Pregnant women exposed to phthalates through hairspray and other sources at work have a greatly increased risk of delivering a son with a common reproductive birth defect known as hypospadias. Taking folate supplements might reduce this risk.

The findings from this British study of almost 1,000 infant boys highlights a new and compelling consequence of phthalate exposure and warrants increased caution in the workplace for pregnant women exposed to these chemicals.

Phthalates are chemicals used in a wide variety of products including plastics, detergents and personal care products, such as deodorants, fragrances, nail polish and hairspray. The chemicals affect hormones. Rodent studies find prebirth exposure to phthalates alters cells in the testes and lowers testosterone levels.

Because of health concerns -- especially to developing fetuses, infants and young children -- several governments, including the European Union, Mexico, Canada and the state of California, have banned some phthalates from use. A new law goes into effect in the U.S. on February 10, which partially bans phthalates in toys and other products intended for use by children.

Hypospadias is one of the most common genital deformities affecting baby boys. About 1 out of 300 infants in the US are born with the condition in which the opening of the urethra occurs on the underside of the penis rather than the tip. Surgery can correct the problem.

Little is known about what causes this deformity, yet its prevalence has increased over the past 50 years. Hypospadias is linked to exposure during the first trimester of pregnancy to certain environmental toxicants, mainly those that mimic hormones.

Severe hypospadias can be associated with a suite of other problems, including undescended testis, enlarged prostate, stone formation and infertility.

To determine what factors may be linked to hypospadias, the researchers examined the chemical exposure of 471 mothers in the workplace. They used a "job exposure matrix." This means that they asked the moms detailed questions about their jobs. Then, an industrial hygienist classified them according to what chemicals they were likely to be exposed to in that job.
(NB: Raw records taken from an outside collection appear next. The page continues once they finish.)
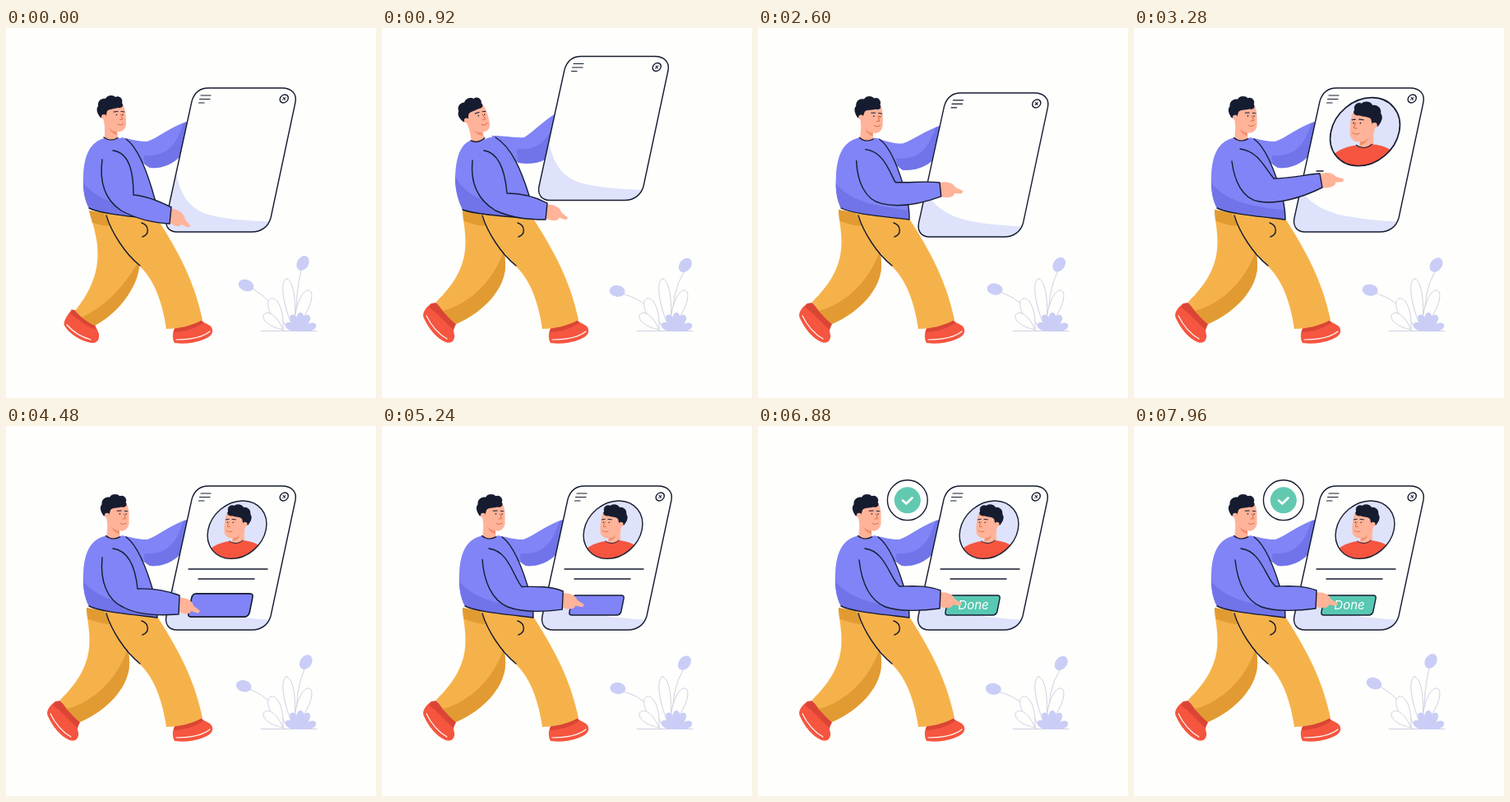
Animation of 450 by 450 pixels, one loop 8 s. Source, as an HTML page with a canvas:

```html
<!DOCTYPE html>
<html lang="en">
<head>
<meta charset="utf-8">
<title>Profile card</title>
<style>
html, body { margin: 0; width: 100%; height: 100%; overflow: hidden; background: #fefefc; }
canvas { display: block; width: 450px; height: 450px; }
</style>
</head>
<body>
<canvas id="stage" width="450" height="450"></canvas>
<script>
const c = document.getElementById('stage').getContext('2d');
const LOOP = 8000, TAU = Math.PI * 2;
const INK = '#161c30', PAPER = '#fefefc', SKIN = '#ffb399', SHIRT = '#8084f6', SHIRT2 = '#7074e8',
  PANTS = '#f6b24a', PANTS2 = '#e29b32', RED = '#f6553f', RED2 = '#db4535',
  PALE = '#dee2fb', PLANT = '#cacdf6', LEAF = '#cbcbe0';

// Key poses; paths of the same name share one structure and can be blended.
const start = {
  head: '0 0 0',
  card: '0 0',
  hand: '200 228 28',
  edge: 'M101,219 C115,226 150,229 184,233 C184,226 184,222 181,208 C172,175 160,145 146,135',
  back: 'C142,133 138,134 136,134 L120,134 C104,138 95,152 94,180 C93,200 97,212 101,219',
  arm: 'M117,160 C113,190 122,210 140,222 C160,233 180,237 199,238 L201,218 C185,210 170,204 155,203 C155,180 152,152 130,149',
  far: 'M140,133 C155,136 162,138 172,138 C184,134 200,120 220,114 L212,156 C202,166 190,171 175,170 L160,160 Z',
  leg: 'M101,222 C108,250 128,290 84,344 C90,351 98,357 108,362 C140,345 162,310 162,288 L150,230 Z',
  legShade: 'M164,278 C150,305 128,335 92,352 L108,364 L180,330 Z',
  shoe: 'M84,344 L80,342 C75,349 69,357 71,362 C78,373 92,381 104,383 C111,384 114,378 113,372 C110,364 108,362 108,360 Z',
  ankle: 'M84,343 L81,343 L78,348 C86,352 98,364 109,366 L108,360 Z',
  sole: 'M74,361 C82,370 92,376 103,379',
  glow: 'M207,176 C212,205 225,222 250,228 C275,234 300,234 324,236 L318,252 L190,252 L190,225 Z'
};
const lifted = {
  ...start,
  head: '-11 2 -12',
  card: '-4 -38.5',
  hand: '200 223 17',
  edge: 'M98,221 C115,227 150,229 184,232 C184,226 182,215 179,204 C170,175 158,145 138,133',
  back: 'C132,132 128,134 126,135 L110,136 C96,140 90,155 89,182 C89,200 94,212 98,221',
  arm: 'M110,161 C107,190 118,210 138,222 C160,232 180,233 199,233 L201,213 C186,205 170,201 152,201 C150,178 144,152 124,149',
  far: 'M133,131 C150,131 162,134 173,133 C186,125 198,111 213,103 L206,155 C195,164 182,166 166,164 L150,155 Z',
  leg: 'M98,221 C99,250 116,285 66,333 C72,342 80,352 90,360 C125,345 152,315 150,285 L145,230 Z',
  legShade: 'M152,255 C144,300 110,335 74,344 L90,362 L170,330 Z',
  shoe: 'M66,336 L60,335 C53,340 48,347 51,353 C57,366 66,377 77,382 C85,385 89,379 88,373 C86,366 88,363 90,360 Z',
  ankle: 'M66,334 L60,335 L57,340 C66,345 76,358 87,367 L90,360 Z',
  sole: 'M54,350 C60,362 68,372 79,378'
};
const lowered = {
  ...lifted,
  head: '10 1 10',
  card: '2.5 27.5',
  hand: '201 236 32',
  edge: 'M101,219 C115,227 150,229 184,233 C185,226 185,222 183,210 C176,175 168,145 154,136',
  back: 'C150,134 147,134 145,134 L128,133 C110,138 100,152 98,182 C96,200 98,212 101,219',
  arm: 'M122,159 C116,190 124,212 142,222 C160,233 180,240 200,244 L203,228 C187,214 172,207 157,205 C157,182 156,152 137,150',
  far: 'M150,135 C165,144 175,150 188,150 C200,148 212,143 225,137 L217,177 C208,182 192,184 177,182 L165,165 Z'
};
const { edge, back, far, card } = start;
const pointing = {
  ...lifted, edge, back, far, card,
  head: '2.5 1 3',
  hand: '228 186 -4',
  arm: 'M119,162 C122,186 132,208 152,211 C175,215 205,206 229,194 L226,177 C210,178 190,183 170,183 C160,172 152,150 129,147',
  glow: 'M203,196 C212,213 235,225 260,229 C280,233 300,234 324,236 L318,252 L190,252 L190,225 Z'
};
const reaching = {
  ...pointing,
  hand: '210 217 18',
  arm: 'M117,160 C114,190 124,212 142,220 C160,230 185,231 210,229 L211,206 C195,200 180,197 160,198 C158,178 152,152 130,149'
};
const pressing = {
  ...pointing,
  hand: '221 211 11',
  arm: 'M123,163 C126,190 136,212 155,220 C172,226 200,225 221,222 L222,200 C205,193 185,195 172,195 C160,185 155,152 130,149'
};
const moves = [[0, 860, lifted], [940, 1820, lowered], [2020, 2860, pointing], [3720, 4320, reaching], [4800, 5400, pressing]];

const NUM = /-?[\d.]+/g;
function mix(a, b, k) {
  const to = b.match(NUM);
  let i = 0;
  return a.replace(NUM, n => (+n + (to[i++] - n) * k).toFixed(2));
}
const nums = s => s.match(NUM).map(Number);

function ease(t, from, to) {
  const k = Math.min(1, Math.max(0, (t - from) / (to - from)));
  return (1 - Math.cos(Math.PI * k)) / 2;
}

const pop = (t, from, peak = 1.18) => peak * ease(t, from, from + 320) - (peak - 1) * ease(t, from + 320, from + 680);

function poseAt(t) {
  let pose = start;
  for (const [from, to, next] of moves) {
    const k = ease(t, from, to), was = pose;
    if (k) pose = Object.fromEntries(Object.keys(next).map(n => [n, mix(was[n], next[n], k)]));
  }
  return pose;
}

function shape(d, fill, stroke, width = 1.4) {
  const p = new Path2D(d);
  if (fill) { c.fillStyle = fill; c.fill(p); }
  if (stroke) { c.strokeStyle = stroke; c.lineWidth = width; c.stroke(p); }
}

function dot(x, y, r, fill, stroke) {
  c.beginPath();
  c.arc(x, y, Math.max(0, r), 0, TAU);
  if (fill) { c.fillStyle = fill; c.fill(); }
  if (stroke) { c.strokeStyle = stroke; c.lineWidth = 1.4; c.stroke(); }
}

function group(draw) { c.save(); draw(); c.restore(); }

function clipped(d, draw) {
  group(() => { c.clip(new Path2D(d)); draw(); });
}

function scaled(x, y, s, draw) {
  if (s > 0) group(() => { c.translate(x, y); c.scale(s, s); c.translate(-x, -y); draw(); });
}

// A loop whose tip touches (tx, ty) and whose widest part is w across.
function petal(bx, by, tx, ty, w, fill, stroke) {
  const dx = tx - bx, dy = ty - by, len = Math.hypot(dx, dy);
  const px = -dy / len * w * 1.75, py = dx / len * w * 1.75;
  const x = bx + dx * 4 / 3, y = by + dy * 4 / 3;
  shape(`M${bx},${by} C${x + px},${y + py} ${x - px},${y - py} ${bx},${by} Z`, fill, stroke, .9);
}

function bloom(x, y, turn) {
  c.fillStyle = PLANT;
  c.beginPath();
  c.ellipse(x, y, 9.5, 7, turn, 0, TAU);
  c.fill();
}

function plant(t) {
  const k = (1 - Math.cos(TAU * t / 2000)) / 2;
  const lx = 292 - 6 * k, ly = 313 + 7 * k, rx = 361 + 8 * k, ry = 286 + 2.5 * k;
  shape(`M310,368.5 H378 M${lx + 8},${ly + 4} Q326,332 340,362 M${rx - 2},${ry + 9} Q352,320 353,362`, null, LEAF, .9);
  bloom(lx, ly, .35 - k * .25);
  bloom(rx, ry, -1.05 + k * .15);
  [[341, 305, 13], [369, 319, 14], [322, 329, 14], [314, 348, 12]].forEach(([x, y, w]) =>
    petal(x < 330 ? 337 : 350, 367, x, y, w, PAPER, LEAF));
  [[340, 360], [347, 349], [358, 346], [368, 349], [377, 361]].forEach(([x, y]) => petal(358, 369, x, y, 9, PLANT));
}

function drawHead() {
  shape('M118,104 C118,112 120,116 120,120 L120,134 C126,138 132,137 136,133 L135,126 C142,127 147,122 146,114 C146,106 145,100 143,94 L125,94 Z', SKIN);
  shape('M125,121 C128,125 132,126 135,126 L135,130 C130,129 127,126 125,121 Z', '#f2906c');
  shape('M115,109 C111,104 109,99 112,95 C111,89 116,85 121,86 C123,81 131,81 133,84 C138,81 143,87 141,91 C144,95 140,98 136,97 C130,99 126,98 123,101 L121,109 Z', INK);
  dot(119, 108, 2.9, SKIN);
  shape('M131,102 L136,101.5 M140,101.5 L144,102', null, INK, 1);
  dot(134.5, 105.5, .8, INK);
  dot(142, 105.5, .8, INK);
  shape('M139.5,105 L142,111 L138.5,111.5 M136,117 Q140,119.5 143,116', null, '#d9633c', .9);
}

function avatar() {
  const disc = new Path2D(), ring = new Path2D();
  disc.arc(0, 0, 35.2, 0, TAU);
  ring.addPath(disc, new DOMMatrix([1, 0, -.2, 1, 281, 126.2]));
  c.fillStyle = PALE;
  c.fill(ring);
  group(() => {
    c.clip(ring);
    group(() => { c.translate(402, 18.5); c.scale(-.935, .935); drawHead(); });
    shape('M238,170 C243,151 252,143 272,140 C277,144 284,143 288,139 C306,141 316,147 322,170 Z', RED);
    shape('M272,140 C277,144 284,143 288,139', null, INK, 1);
  });
  c.strokeStyle = INK;
  c.lineWidth = 1.4;
  c.stroke(ring);
}

function button(t) {
  const k = ease(t, 5640, 6200), from = [128, 132, 246], to = [88, 200, 178];
  const color = from.map((v, i) => Math.round(v + (to[i] - v) * k));
  shape('M236,206 H291 Q295,206 294,210 L291,225 Q290,230 285,230 H231 Q227,230 228,226 L231,211 Q232,206 236,206 Z', `rgb(${color})`, INK);
  c.globalAlpha = ease(t, 5540, 5860);
  c.fillStyle = '#fff';
  c.font = 'italic 15px Inter, sans-serif';
  c.textAlign = 'center';
  c.fillText('Done', 262, 222.5);
  c.globalAlpha = 1;
}

function drawCard(t, pose) {
  const body = 'M246,73 H336 C347,73 354,80 352,90 L322,231 C319,242 310,248 299,248 H208 C198,248 193,241 195,231 L226,89 C229,79 236,73 246,73 Z';
  shape(body, PAPER);
  clipped(body, () => shape(pose.glow, PALE));
  shape(body, null, INK);
  shape('M237,82 H249 M235.5,86.5 H248 M234.5,91 H241', null, INK, 1.2);
  group(() => {
    c.transform(1, 0, -.2, 1, 338.2, 86);
    dot(0, 0, 5, null, INK);
    shape('M-1.3,-1.3 L1.3,1.3 M1.3,-1.3 L-1.3,1.3', null, INK, 1.2);
  });
  scaled(281, 126, pop(t, 2960), avatar);
  const first = ease(t, 3180, 3720), second = ease(t, 3560, 4060);
  if (first) shape(`M222,174 H${222 + 96 * first}`, null, INK);
  if (second) shape(`M234,186 H${234 + 68 * second}`, null, INK);
  scaled(261.5, 218, pop(t, 4160), () => button(t));
}

function badge(t) {
  scaled(181.8, 90.2, pop(t, 5640, 1.09), () => {
    dot(181.8, 90.2, 24.4, PAPER, INK);
    dot(181.8, 90.2, 16 * ease(t, 5800, 6130), '#62c9b0');
    const k = ease(t, 6140, 6480);
    if (!k) return;
    c.setLineDash([20 * k, 40]);
    shape('M176,90.5 L180.3,94.5 L187.5,87.5', null, '#fff', 2.6);
    c.setLineDash([]);
  });
}

function legs(pose) {
  shape(pose.shoe, RED);
  shape(pose.ankle, RED2);
  shape(pose.sole, null, '#fff', 1.2);
  shape(pose.leg, PANTS);
  clipped(pose.leg, () => {
    shape(pose.legShade, PANTS2);
    shape('M95,218 L150,218 L150,240 C125,243 112,240 95,233 Z', PANTS2);
  });
  shape('M206,363 C202,370 202,378 205,383 C216,385 230,383 240,379 C248,376 252,372 251,367 C250,360 243,361 237,355 Z', RED);
  shape('M206,362 L204,370 C216,370 228,366 240,359 L237,354 Z', RED2);
  shape('M207,379 C222,379 238,377 248,369', null, '#fff', 1.2);
  shape('M118,224 C130,245 150,278 163,290 C182,308 191,338 195,366 C210,366 226,362 239,355 C231,318 218,285 186,235 L180,228 Z', PANTS);
  shape('M122,228 C128,248 145,275 163,289 M165,237 C174,240 175,251 166,254', null, INK);
}

function frame(t) {
  const pose = poseAt(t), [cx, cy] = nums(pose.card), [hx, hy, tilt] = nums(pose.head), [wx, wy, turn] = nums(pose.hand);
  c.fillStyle = PAPER;
  c.fillRect(0, 0, 450, 450);
  plant(t);

  shape(pose.far, SHIRT);
  clipped(pose.far, () => {
    c.translate(cx, cy * (cy < 0 ? .2 : .6));
    shape('M216,114 C206,150 190,156 168,155 L170,185 L212,180 L230,112 Z', SHIRT2);
  });
  group(() => { c.translate(cx, cy); drawCard(t, pose); });
  badge(t);
  legs(pose);

  const torso = pose.edge + pose.back + 'Z';
  shape(torso, SHIRT);
  clipped(torso, () => shape('M85,172 C98,206 130,217 190,222 L190,240 L85,240 Z', SHIRT2));
  shape(pose.edge, null, INK);

  group(() => {
    c.translate(128 + hx, 134 + hy);
    c.rotate(tilt * Math.PI / 180);
    c.translate(-128, -134);
    drawHead();
    shape('M119,133 Q127,139 136,133.5', null, INK);
  });

  group(() => {
    c.translate(wx, wy);
    c.rotate(turn * Math.PI / 180);
    shape('M-3,-8 C6,-11 14,-10 18,-4 L26,-1 C28,0 27,3 24,3 L17,3 C17,8 10,10 -2,8 Z', SKIN);
  });
  shape(pose.arm, SHIRT, INK);
}

c.lineCap = c.lineJoin = 'round';
function tick() {
  frame(performance.now() % LOOP);
  requestAnimationFrame(tick);
}
tick();
</script>
</body>
</html>
```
Some of these were hair spray, cleaning agents, plastic fumes, printing ink and phthalates.

Personal information (age, ethnicity, income, maternal occupation, etc), health history and diet (vitamin, supplements or alcohol) were also examined.

This study found an increased risk of hypospadias that was 2-3 times greater among sons born to mothers exposed at work while pregnant to hairspray and phthalates. This is the first study to strongly associate exposure to hairspray, some of which contain phthalates, with this risk.

A similar increase in risk was seen for women working in jobs known to have potential exposure to phthalates -- including hair dressers, beauty therapists, research chemists and women working in certain chemical, pharmaceutical and industrial jobs -- compared to those with no exposure to phthalates at work.

Hairdressers as a group analyzed separately do not have significant increased risk of having baby boys with hypospadias. No correlation was found with being a vegetarian during pregnancy.

The study also found that mothers who took folate supplements during the first three months of pregnancy reduced their son’s risk of hypospadias by 36 percent.

The British study enrolled 471 boys born with hypospadias and 490 boys without the birth defect and compared their mother’s occupational exposures to several different chemicals. No increased risk was found for any of the other chemicals studied.

The findings highlight the need to improve understanding of how people are exposed to environmental contaminants. Health risks can be lowered by identifying where and when the highest exposures occur.

And, the unexpected finding of a protective role for folates has direct applications for public health and prevention of birth defects.